The military takes these basically kind people and puts them through basic training. They are all treated like dogs regardless of whom they are or where they come from. Once they are all at their lowest, the drill sergeants begin to bring them back up together to make them one cohesive unit, equal on all terms. This is necessary. Continue reading and add your comment

Safety of Mental Health Records by Lori Barnes

dsc_0092I believe I mentioned in a previous blog that one of the reasons I never sought treatment for my PTSD was my fear of my daughters ever seeing my mental health records. I did not want them to know what I had been through. I wanted to protect them from the ugliness, but, if I’m honest, I mainly wanted to protect their image of me. As I’ve told you before, I am the rock upon which they all lean.

I’ve come to realize that a strong, steady rock is great for them to lean upon as they learn to stand on their own and handle their own crises. On the other hand, a damaged, cracked rock is a dangerous foundation upon which to lean. Everyone knows that the first thing you look at when buying a house is the foundation. You want to know how long that house will stand. The solid one will stand for years and yet the cracked one could crumble tomorrow. Providing my children with a cracked rock upon which to lean is not safe for them.

What are they really learning from me? That no one can be trusted? That hideous things wait around every corner? That pain and humiliation are part of a healthy life? It is these questions that spurred me into therapy. I’ve since talked with my girls and told them what I experienced — told them as much as each needed to hear. One didn’t want to hear anything. It was enough for her to know that I had experienced something hideous which partly created the person I am today. My other daughter? She wanted to dig into all the details and examine each one. This is who they are and how they are different.

I’ve quit worrying about my mental health records. I know that one daughter will never request to see them and the other no longer needs to. I can simply concentrate on my therapy. I accept that the crack will always be there but I can steadfastly work on fixing it with the mortar that comes from my therapy.

You want to know the best thing? Both my girls thought even more of me for having the courage to tell them and for having the courage to seek help.

Recently I read an article about some researchers who are trying to study PTSD. They have requested to use the medical records of soldiers from the Civil War. Their request was denied. I’m not sure if I should be upset that the lack of access to these records might have prevented important research into PTSD or to be happy that the Civil War veterans’ records are so strongly protected. It gives me hope that mine would be sacrosanct.

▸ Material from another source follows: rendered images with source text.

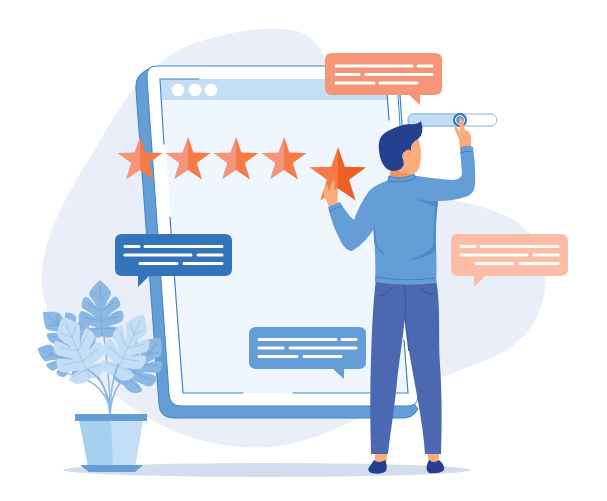
<!DOCTYPE html>
<html lang="en">
<head>
<meta charset="utf-8">
<title>Customer review illustration</title>
<style>
:root {
  --blob: #e9eef9;
  --ground: #d3deed;
  --line: #3f83c5;
  --blue: #659ed6;
  --blue-deep: #3374ba;
  --blue-mid: #8bb8e4;
  --blue-pale: #c3def5;
  --screen: #f0f6fd;
  --navy: #24408e;
  --trousers: #4b68b0;
  --trousers-shade: #3f5a9f;
  --coral: #f69577;
  --orange: #f47b45;
  --orange-deep: #ee5f25;
  --peach: #fcbca5;
  --skin: #fbac7c;
  --skin-shade: #f39263;
}
html, body { margin: 0; background: #fff; overflow: hidden; }
svg { display: block; width: 607px; height: 501px; }
.outline { fill: none; stroke: var(--line); stroke-width: 1.2; stroke-linecap: round; }
.copy-lines { fill: none; stroke: #fff; stroke-width: 3; stroke-linecap: round; }
.veins { fill: none; stroke-width: 1; stroke-linecap: round; }
.stem { fill: none; stroke: var(--blue-mid); stroke-width: 1.6; stroke-linecap: round; }
.leaf-back { fill: var(--blue-mid); stroke: #72a5d8; }
.leaf-front { fill: var(--blue-pale); stroke: #a5caeb; }
.star-left { fill: var(--coral); }
.star-right { fill: var(--orange); }
</style>
</head>
<body>
<svg viewBox="0 0 607 501" role="img" aria-label="Man placing a fifth star on a large tablet screen with review bubbles">
  <defs>
    <g id="star">
      <path class="star-left" d="M0-23L-5.4-7.4-22.5-7-8.8 3-14 19.500 0 10Z"/>
      <path class="star-right" d="M0-23L5.400-7.400 22.500-7 8.800 3 14 19.500 0 10Z"/>
    </g>
    <g id="leaf">
      <path stroke="none" d="M0 0C-8 5-18 1-20-8C-15-11-10-11-6-11C-13-15-21-14-25-19C-27-25-25-29-23-32C-17-31-11-27-7-23C-11-31-20-32-22-38C-22-44-20-48-17-50C-12-47-8-41-5-36C-7-45-13-49-13-54C-10-61-5-65 0-70C5-65 10-60 12-54C12-49 7-45 5-36C9-42 12-47 17-49C21-46 22-42 22-37C18-32 11-30 7-23C12-28 17-31 23-31C26-28 26-23 24-18C20-14 13-14 6-11C11-12 16-11 20-8C18 1 8 5 0 0Z"/>
      <path class="veins" d="M0 0V-62M0-10L-15-8M0-10L15-8M0-19L-19-24M0-19L19-24M0-31L-15-42M0-31L15-42M0-46L-8-55M0-46L8-55"/>
    </g>
    <path id="bubble-left-tail" d="M7 0H110Q117 0 117 7V35Q117 42 110 42H34L23 53V42H7Q0 42 0 35V7Q0 0 7 0Z"/>
    <path id="bubble-right-tail" d="M7 0H110Q117 0 117 7V35Q117 42 110 42H95V52L84 42H7Q0 42 0 35V7Q0 0 7 0Z"/>
  </defs>

  <rect width="607" height="501" fill="#fff"/>

  <path id="backdrop" fill="var(--blob)" d="M204 40C234 31 270 25 297 31C326 39 326 70 342 100C364 144 398 188 446 199C492 207 524 218 538 245C552 275 546 312 524 336C500 361 456 369 416 388C370 410 326 442 270 447C212 451 160 431 118 397C76 364 48 332 42 288C38 244 66 196 92 154C120 109 140 60 204 40Z"/>
  <ellipse id="ground" cx="267" cy="470" rx="204" ry="7" fill="var(--ground)"/>

  <g id="tablet">
    <path fill="var(--blue)" stroke="var(--line)" d="M153 66L142 73Q135 78 136 90L159 405Q160 418 174 418H404Q413 418 418 409L408 395Z"/>
    <path fill="#fff" stroke="var(--line)" d="M156 66H381Q396 66 397 80L418 396Q418 406 407 406H181Q170 406 169 394L147 79Q146 66 156 66Z"/>
    <path fill="var(--screen)" d="M161 79H387L408 393H183Z"/>
    <path fill="var(--blue-pale)" d="M161 79H387L388 100H162Z"/>
    <g fill="#fff"><circle cx="178" cy="90" r="6.300"/><circle cx="195" cy="90" r="6.300"/><circle cx="211" cy="90" r="6.300"/></g>
    <path class="outline" d="M199 79H160L164 144M170 217L183 393H243M293 393H408L404 340M387 93L389 120M400 95L402 125"/>
  </g>

  <g id="rating">
    <use href="#star" x="140" y="160"/>
    <use href="#star" x="188" y="160"/>
    <use href="#star" x="236" y="160"/>
    <use href="#star" x="284" y="160"/>
  </g>

  <g id="review-bubbles">
    <g transform="translate(325 53)">
      <use href="#bubble-right-tail" fill="var(--coral)"/>
      <path class="copy-lines" d="M11 13H87M93 13H107M11 21.500H34M41 21.500H107M11 30H49M55 30H92"/>
    </g>
    <g transform="translate(115 234)">
      <use href="#bubble-left-tail" fill="var(--blue-deep)"/>
      <path class="copy-lines" d="M10 12.500H24M30 12.500H107M10 21H76M83 21H107M25 29.500H62M69 29.500H107"/>
    </g>
    <g transform="translate(249 327)">
      <use href="#bubble-right-tail" fill="var(--blue)"/>
      <path class="copy-lines" d="M10 12.500H87M93 12.500H107M10 21H34M41 21H107M10 29.500H48M55 29.500H92"/>
    </g>
    <g transform="translate(451 234)">
      <use href="#bubble-left-tail" fill="var(--peach)"/>
      <path class="copy-lines" d="M10 12.500H24M30 12.500H107M10 21H76M83 21H107M25 29.500H62M69 29.500H107"/>
    </g>
  </g>

  <g id="plant">
    <g class="leaf-back">
      <use href="#leaf" transform="translate(102 336) rotate(-2) scale(.88 .8)"/>
      <use href="#leaf" transform="translate(88 350) rotate(-50) scale(.82 .84)"/>
      <use href="#leaf" transform="translate(124 385) rotate(38) scale(.9 .85)"/>
      <use href="#leaf" transform="translate(82 365) rotate(-70) scale(.7 .68)"/>
    </g>
    <path class="stem" d="M110 415C111 380 104 350 101 300M110 415C108 390 99 372 82 360M110 415C111 392 120 377 143 362M110 408C104 388 91 379 69 374"/>
    <g class="leaf-front">
      <use href="#leaf" transform="translate(90 378) rotate(-24) scale(.98 .96)"/>
      <use href="#leaf" transform="translate(115 375) rotate(25) scale(.88 .96)"/>
    </g>
    <path class="stem" d="M110 415C110 394 102 378 88 370M110 415C110 397 112 380 118 364"/>
    <path fill="#a6cff0" d="M79 420H143L135 467H88Z"/>
    <path fill="var(--blue-pale)" d="M111 420H143L135 467H113Z"/>
    <rect x="75" y="414" width="72" height="7" fill="var(--blue)"/>
    <path fill="var(--blue)" d="M80 465H143L135 472H89Z"/>
  </g>

  <g id="slider">
    <rect x="408" y="114" width="89" height="12" rx="6" fill="#fff" stroke="var(--blue-mid)"/>
    <path fill="var(--blue-pale)" stroke="var(--blue-mid)" d="M414 114H460V126H414Q408 126 408 120Q408 114 414 114Z"/>
    <circle cx="460" cy="120" r="7" fill="var(--blue-deep)"/>
    <circle cx="460" cy="120" r="4.500" fill="var(--blue)" stroke="#fff"/>
  </g>

  <g id="man">
    <g id="shoes">
      <path fill="var(--skin)" d="M375 448H388L386 465H375ZM427 448H440L438 465H429Z"/>
      <path fill="var(--navy)" d="M374 460Q379 464 385 460Q388 466 386 471Q381 475 371 473Q366 470 370 466ZM429 460Q434 464 439 460Q445 465 444 470Q440 474 429 473Q424 469 429 460Z"/>
    </g>
    <path fill="var(--trousers)" d="M376 279H436C441 305 438 340 440 365C442 393 442 425 441 454H425C423 421 414 382 409 351L405 317C402 345 399 362 397 382C394 412 390 435 388 454H371C370 421 370 390 371 359C372 329 373 303 376 279Z"/>
    <path fill="none" stroke="var(--trousers-shade)" stroke-width="1.500" d="M404 285Q407 303 405 318L409 351M420 288Q427 295 435 294M378 296Q387 295 391 288"/>

    <g id="held-star" transform="translate(338 176) scale(1.260)">
      <path fill="var(--orange)" d="M0-23L-5.400-7.400-22.500-7-8.800 3-14 19.500 0 10Z"/>
      <path fill="var(--orange-deep)" d="M0-23L5.400-7.400 22.500-7 8.800 3 14 19.500 0 10Z"/>
    </g>
    <path id="left-hand" fill="var(--skin)" d="M330 209L324 195Q323 186 327 184L329 192L332 181Q335 179 335 184L334 192Q337 186 338 190Q337 199 338 207Z"/>
    <path id="left-sleeve" fill="var(--blue)" d="M328 207L340 202Q347 214 354 220Q359 205 369 191L382 198L377 224Q367 242 352 251Q346 251 341 242Q332 225 328 207Z"/>

    <path id="right-hand" fill="var(--skin)" d="M460 150L459 139L454 128Q455 126 457 128L460 132L459 119Q462 117 463 121L465 130Q469 130 471 136L471 150Z"/>
    <path id="sweater" fill="var(--blue)" d="M369 191Q376 184 392 179Q403 175 417 176Q439 179 454 180Q461 179 462 174L460 148Q466 144 473 147Q476 168 475 185Q474 195 465 197Q453 201 438 201Q435 222 436 246Q437 266 436 283Q405 287 375 282Q376 259 374 239Q372 217 369 191Z"/>
    <path fill="#4c8bcb" d="M438 201Q424 202 414 197Q426 205 435 206L433 246Q425 255 409 260Q427 258 436 251Q435 222 438 201ZM374 222L377 245L386 256Q378 252 374 242Z"/>
    <path fill="none" stroke="var(--line)" d="M375 277Q406 282 436 278M460 153Q467 150 473 152M329 211L342 206"/>

    <g id="head">
      <path fill="var(--skin-shade)" d="M391 163L411 162L412 174Q402 181 390 176Z"/>
      <path fill="var(--skin)" d="M402 136L417 135Q423 149 420 164Q419 174 410 174Q402 174 396 169Z"/>
      <path fill="var(--navy)" d="M379 151Q377 136 388 131Q399 125 409 124Q417 125 421 121Q425 133 418 139Q410 143 411 150Q411 153 407 154Q403 149 402 157Q406 164 401 169Q391 174 385 167Q380 161 379 151Z"/>
      <path fill="var(--skin)" d="M405 151Q410 147 412 153Q412 160 407 160Q404 158 405 151Z"/>
      <path fill="none" stroke="var(--skin-shade)" d="M407 153Q410 152 409 157"/>
      <path fill="var(--blue)" stroke="var(--line)" d="M389 176Q401 181 414 174L416 178Q402 184 388 181Z"/>
    </g>
  </g>
</svg>
</body>
</html>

Legislation is now being considered to allow access to these types of records 50 years after the person’s death. Personally, I’d like to see it be 75 years.

To read the entire article click here.